## What you should do:
Below are some records. Pull every line that contains the word "solid".

## Data for review:
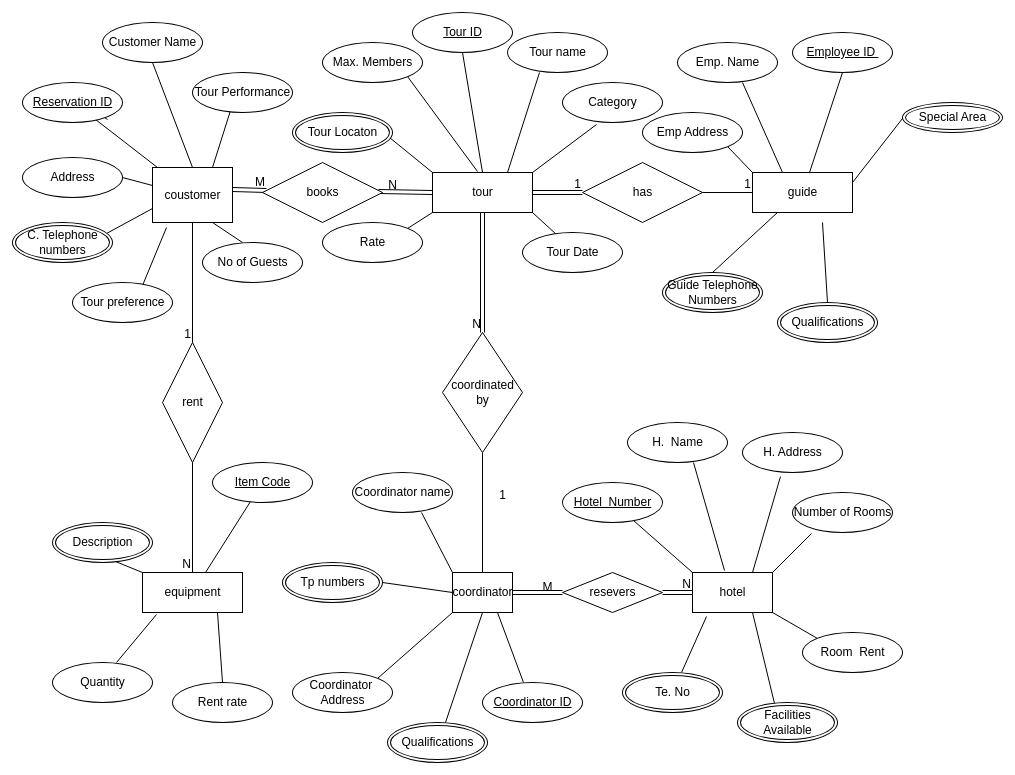
<!DOCTYPE html>
<html lang="en">
<head>
<meta charset="utf-8">
<title>Tour booking entity relationship diagram</title>
<style>
:root { --ink: #000; --paper: #fff; }
* { box-sizing: border-box; }
body { margin: 0; background: var(--paper); }
.diagram {
  position: relative; width: 1015px; height: 775px; overflow: hidden;
  background: var(--paper); color: var(--ink);
  font: 12px/15px "Liberation Sans", Arial, sans-serif;
}
.connectors { position: absolute; left: 0; top: 0; fill: none; stroke: var(--ink); stroke-width: 1; }
.relations { fill: var(--paper); }
.attribute, .entity, .relation {
  position: absolute; left: var(--x); top: var(--y); width: 101px; height: 41px;
  display: flex; align-items: center; justify-content: center;
  text-align: center; white-space: pre;
}
.attribute, .entity { border: 1px solid var(--ink); background: var(--paper); }
.attribute { border-radius: 50%; }
.multi::after { content: ""; position: absolute; inset: 2px; border: 1px solid var(--ink); border-radius: 50%; }
.key { text-decoration: underline; }
.slim { height: 31px; }
.narrow { width: 81px; }
.tall { height: 56px; }
.tight { width: 61px; }
.cardinality { position: absolute; left: var(--x); top: var(--y); width: 20px; margin: -7px 0 0 -10px; text-align: center; }
</style>
</head>
<body>
<main class="diagram">
  <svg class="connectors" width="1015" height="775" viewBox="0 0 1015 775" aria-hidden="true">
    <g transform="translate(.5 .5)">
      <g class="customer-lines">
        <path d="M152 62L192 167M230 110L212 167M95 119L157 167M104 117L107 119M122 177L152 185M106 233L152 208M142 285L166 227M242 242L212 222"/>
        <path d="M192 222V342M192 462V572"/>
        <path d="M232 187L266 188M232 191L266 192M378 189L432 190M378 193L432 194"/>
      </g>
      <g class="tour-lines">
        <path d="M407 76L477 171M462 52L482 172M539 72L507 172M596 124L532 172M389 137L432 172M407 228L432 212M557 235L532 212"/>
        <path d="M532 190H582M532 194H582M702 192H752M480 212V332M484 212V332M482 452V572"/>
      </g>
      <g class="guide-lines">
        <path d="M742 82L782 172M842 72L809 172M727 146L752 172M902 118L852 182M712 272L777 212M827 302L822 222"/>
      </g>
      <g class="equipment-lines">
        <path d="M250 501L205 572M115 561L142 572M116 662L156 614M222 682L217 612"/>
      </g>
      <g class="coordinator-lines">
        <path d="M421 512L452 572M382 582L452 592M377 678L452 612M445 722L482 612M523 682L497 612"/>
        <path d="M512 590H562M512 594H562M662 590H692M662 594H692"/>
      </g>
      <g class="hotel-lines">
        <path d="M693 462L724 570M780 476L752 572M633 520L692 572M811 533L772 572M817 638L772 612M681 672L706 616M774 703L752 612"/>
      </g>
      <g class="relations">
        <polygon points="322,162 382,192 322,222 262,192"/>
        <polygon points="642,162 702,192 642,222 582,192"/>
        <polygon points="192,342 222,402 192,462 162,402"/>
        <polygon points="482,332 522,392 482,452 442,392"/>
        <polygon points="612,572 662,592 612,612 562,592"/>
      </g>
    </g>
  </svg>

  <section aria-label="Customer">
    <div class="entity narrow tall" style="--x:152px;--y:167px">coustomer</div>
    <div class="attribute" style="--x:102px;--y:22px">Customer Name</div>
    <div class="attribute" style="--x:192px;--y:72px">Tour Performance</div>
    <div class="attribute key" style="--x:22px;--y:82px">Reservation ID</div>
    <div class="attribute" style="--x:22px;--y:157px">Address</div>
    <div class="attribute multi" style="--x:12px;--y:222px">C. Telephone<br>numbers</div>
    <div class="attribute" style="--x:72px;--y:282px">Tour preference</div>
    <div class="attribute" style="--x:202px;--y:242px">No of Guests</div>
  </section>

  <section aria-label="Tour">
    <div class="entity" style="--x:432px;--y:172px">tour</div>
    <div class="attribute key" style="--x:412px;--y:12px">Tour ID</div>
    <div class="attribute" style="--x:322px;--y:42px">Max. Members</div>
    <div class="attribute" style="--x:507px;--y:32px">Tour name</div>
    <div class="attribute" style="--x:562px;--y:82px">Category</div>
    <div class="attribute multi" style="--x:292px;--y:112px">Tour Locaton</div>
    <div class="attribute" style="--x:322px;--y:222px">Rate</div>
    <div class="attribute" style="--x:522px;--y:232px">Tour Date</div>
  </section>

  <section aria-label="Guide">
    <div class="entity" style="--x:752px;--y:172px">guide</div>
    <div class="attribute" style="--x:677px;--y:42px">Emp. Name</div>
    <div class="attribute key" style="--x:792px;--y:32px">Employee ID </div>
    <div class="attribute" style="--x:642px;--y:112px">Emp Address</div>
    <div class="attribute multi slim" style="--x:902px;--y:102px">Special Area</div>
    <div class="attribute multi" style="--x:662px;--y:272px">Guide Telephone<br>Numbers</div>
    <div class="attribute multi" style="--x:777px;--y:302px">Qualifications</div>
  </section>

  <section aria-label="Equipment">
    <div class="entity" style="--x:142px;--y:572px">equipment</div>
    <div class="attribute key" style="--x:212px;--y:462px">Item Code</div>
    <div class="attribute multi" style="--x:52px;--y:522px">Description</div>
    <div class="attribute" style="--x:52px;--y:662px">Quantity</div>
    <div class="attribute" style="--x:172px;--y:682px">Rent rate</div>
  </section>

  <section aria-label="Coordinator">
    <div class="entity tight" style="--x:452px;--y:572px">coordinator</div>
    <div class="attribute" style="--x:352px;--y:472px">Coordinator name</div>
    <div class="attribute multi" style="--x:282px;--y:562px">Tp numbers</div>
    <div class="attribute" style="--x:292px;--y:672px">Coordinator <br>Address</div>
    <div class="attribute multi" style="--x:387px;--y:722px">Qualifications</div>
    <div class="attribute key" style="--x:482px;--y:682px">Coordinator ID</div>
  </section>

  <section aria-label="Hotel">
    <div class="entity narrow" style="--x:692px;--y:572px">hotel</div>
    <div class="attribute" style="--x:627px;--y:422px">H.  Name</div>
    <div class="attribute" style="--x:742px;--y:432px">H. Address</div>
    <div class="attribute key" style="--x:562px;--y:482px">Hotel  Number</div>
    <div class="attribute" style="--x:792px;--y:492px">Number of Rooms</div>
    <div class="attribute" style="--x:802px;--y:632px">Room  Rent</div>
    <div class="attribute multi" style="--x:622px;--y:672px">Te. No</div>
    <div class="attribute multi" style="--x:737px;--y:702px">Facilities<br>Available</div>
  </section>

  <section aria-label="Relationships">
    <div class="relation" style="--x:272px;--y:172px">books</div>
    <div class="relation" style="--x:592px;--y:172px">has</div>
    <div class="relation" style="--x:142px;--y:382px">rent</div>
    <div class="relation" style="--x:432px;--y:372px">coordinated<br>by</div>
    <div class="relation" style="--x:562px;--y:572px">resevers</div>
    <span class="cardinality" style="--x:260px;--y:182px">M</span>
    <span class="cardinality" style="--x:392.5px;--y:185px">N</span>
    <span class="cardinality" style="--x:577.5px;--y:184px">1</span>
    <span class="cardinality" style="--x:747.5px;--y:184px">1</span>
    <span class="cardinality" style="--x:187.5px;--y:334px">1</span>
    <span class="cardinality" style="--x:186.5px;--y:564px">N</span>
    <span class="cardinality" style="--x:476.5px;--y:324px">N</span>
    <span class="cardinality" style="--x:502.5px;--y:495px">1</span>
    <span class="cardinality" style="--x:547.5px;--y:587px">M</span>
    <span class="cardinality" style="--x:686.5px;--y:584px">N</span>
  </section>
</main>
</body>
</html>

## Result:
.attribute, .entity { border: 1px solid var(--ink); background: var(--paper); }
.multi::after { content: ""; position: absolute; inset: 2px; border: 1px solid var(--ink); border-radius: 50%; }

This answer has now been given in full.